[Dataset items]
☆ ☆ ☆ ☆ ☆
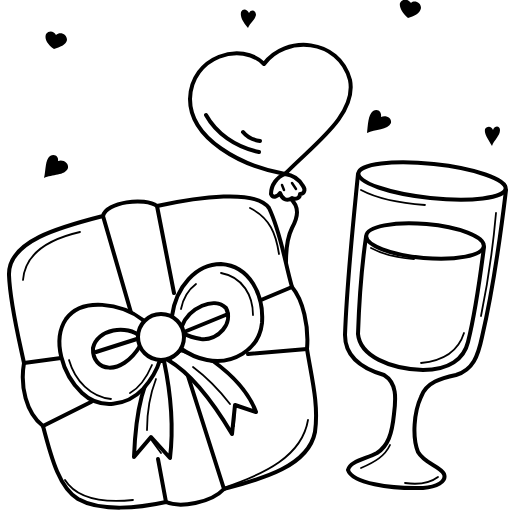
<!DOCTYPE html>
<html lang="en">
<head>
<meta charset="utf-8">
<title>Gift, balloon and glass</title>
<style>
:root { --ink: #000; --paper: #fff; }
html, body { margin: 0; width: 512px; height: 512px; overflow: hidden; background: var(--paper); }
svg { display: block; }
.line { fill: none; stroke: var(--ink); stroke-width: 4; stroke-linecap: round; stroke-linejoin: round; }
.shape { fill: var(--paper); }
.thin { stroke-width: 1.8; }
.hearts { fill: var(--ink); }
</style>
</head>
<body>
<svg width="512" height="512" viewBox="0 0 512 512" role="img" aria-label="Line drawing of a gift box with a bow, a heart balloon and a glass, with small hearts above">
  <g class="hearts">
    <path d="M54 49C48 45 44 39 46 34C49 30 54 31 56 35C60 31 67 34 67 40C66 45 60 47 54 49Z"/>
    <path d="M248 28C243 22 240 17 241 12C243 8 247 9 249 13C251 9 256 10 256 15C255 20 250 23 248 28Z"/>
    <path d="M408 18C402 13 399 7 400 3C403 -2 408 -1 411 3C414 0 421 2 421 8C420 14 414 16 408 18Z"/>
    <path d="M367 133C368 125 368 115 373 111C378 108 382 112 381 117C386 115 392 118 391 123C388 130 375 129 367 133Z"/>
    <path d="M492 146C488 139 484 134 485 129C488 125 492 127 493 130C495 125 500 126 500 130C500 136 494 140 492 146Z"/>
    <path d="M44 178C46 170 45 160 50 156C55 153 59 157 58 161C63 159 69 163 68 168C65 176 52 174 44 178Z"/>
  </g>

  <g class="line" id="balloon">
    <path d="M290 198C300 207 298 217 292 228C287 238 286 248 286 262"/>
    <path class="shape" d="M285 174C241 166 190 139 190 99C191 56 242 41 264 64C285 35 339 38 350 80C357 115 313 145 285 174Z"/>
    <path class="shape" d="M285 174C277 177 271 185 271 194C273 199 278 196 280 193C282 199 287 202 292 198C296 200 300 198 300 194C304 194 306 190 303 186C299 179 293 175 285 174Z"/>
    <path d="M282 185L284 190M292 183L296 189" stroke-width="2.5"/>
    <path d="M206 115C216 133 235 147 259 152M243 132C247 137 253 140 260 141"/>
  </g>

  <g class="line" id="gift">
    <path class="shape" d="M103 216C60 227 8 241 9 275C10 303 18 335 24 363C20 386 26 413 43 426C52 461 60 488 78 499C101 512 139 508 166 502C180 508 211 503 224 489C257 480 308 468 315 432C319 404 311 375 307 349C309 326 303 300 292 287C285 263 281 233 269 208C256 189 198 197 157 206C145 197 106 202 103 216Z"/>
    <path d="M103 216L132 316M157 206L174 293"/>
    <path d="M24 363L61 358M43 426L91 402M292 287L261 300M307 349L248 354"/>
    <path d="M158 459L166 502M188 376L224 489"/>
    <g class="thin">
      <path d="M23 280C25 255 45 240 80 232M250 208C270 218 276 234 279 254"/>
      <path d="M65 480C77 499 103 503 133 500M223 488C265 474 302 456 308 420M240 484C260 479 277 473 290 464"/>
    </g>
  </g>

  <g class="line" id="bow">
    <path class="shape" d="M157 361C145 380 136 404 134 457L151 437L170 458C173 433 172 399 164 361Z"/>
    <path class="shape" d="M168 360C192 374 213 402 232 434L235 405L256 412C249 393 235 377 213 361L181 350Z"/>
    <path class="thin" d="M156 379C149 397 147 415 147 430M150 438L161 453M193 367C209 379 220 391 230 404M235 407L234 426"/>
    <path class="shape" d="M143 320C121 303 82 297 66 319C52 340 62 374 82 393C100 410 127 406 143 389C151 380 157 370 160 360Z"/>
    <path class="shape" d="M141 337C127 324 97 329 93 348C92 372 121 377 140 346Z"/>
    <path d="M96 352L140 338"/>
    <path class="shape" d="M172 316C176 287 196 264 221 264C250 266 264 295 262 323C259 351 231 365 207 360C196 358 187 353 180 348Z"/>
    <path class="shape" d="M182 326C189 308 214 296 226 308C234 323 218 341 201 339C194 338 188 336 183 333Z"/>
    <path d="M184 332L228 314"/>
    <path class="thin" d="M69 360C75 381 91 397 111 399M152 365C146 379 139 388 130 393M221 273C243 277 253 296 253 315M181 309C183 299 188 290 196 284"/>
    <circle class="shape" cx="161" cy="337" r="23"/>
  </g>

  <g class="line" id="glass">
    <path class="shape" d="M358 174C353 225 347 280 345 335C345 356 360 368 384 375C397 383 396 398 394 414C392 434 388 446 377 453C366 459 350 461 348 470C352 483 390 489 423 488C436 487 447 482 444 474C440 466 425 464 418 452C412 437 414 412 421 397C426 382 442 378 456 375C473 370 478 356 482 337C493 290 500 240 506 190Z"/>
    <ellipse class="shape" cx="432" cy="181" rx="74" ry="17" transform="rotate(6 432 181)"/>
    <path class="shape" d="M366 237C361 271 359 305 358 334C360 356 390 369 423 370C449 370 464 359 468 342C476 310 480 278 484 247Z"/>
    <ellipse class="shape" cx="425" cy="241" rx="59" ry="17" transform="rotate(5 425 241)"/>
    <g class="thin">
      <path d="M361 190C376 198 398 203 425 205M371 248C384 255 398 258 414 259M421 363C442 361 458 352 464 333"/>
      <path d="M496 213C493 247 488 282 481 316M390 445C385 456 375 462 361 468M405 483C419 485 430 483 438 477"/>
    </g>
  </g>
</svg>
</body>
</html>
☆ ☆ ☆ ☆ ☆
What you are asked to do —
Within the data above, the span starting at the line containing "480C77 499 103" and ending at the line containing "361C145 380 136" is to be retyped exactly, with no other lines.

Response —
      <path d="M65 480C77 499 103 503 133 500M223 488C265 474 302 456 308 420M240 484C260 479 277 473 290 464"/>
    </g>
  </g>

  <g class="line" id="bow">
    <path class="shape" d="M157 361C145 380 136 404 134 457L151 437L170 458C173 433 172 399 164 361Z"/>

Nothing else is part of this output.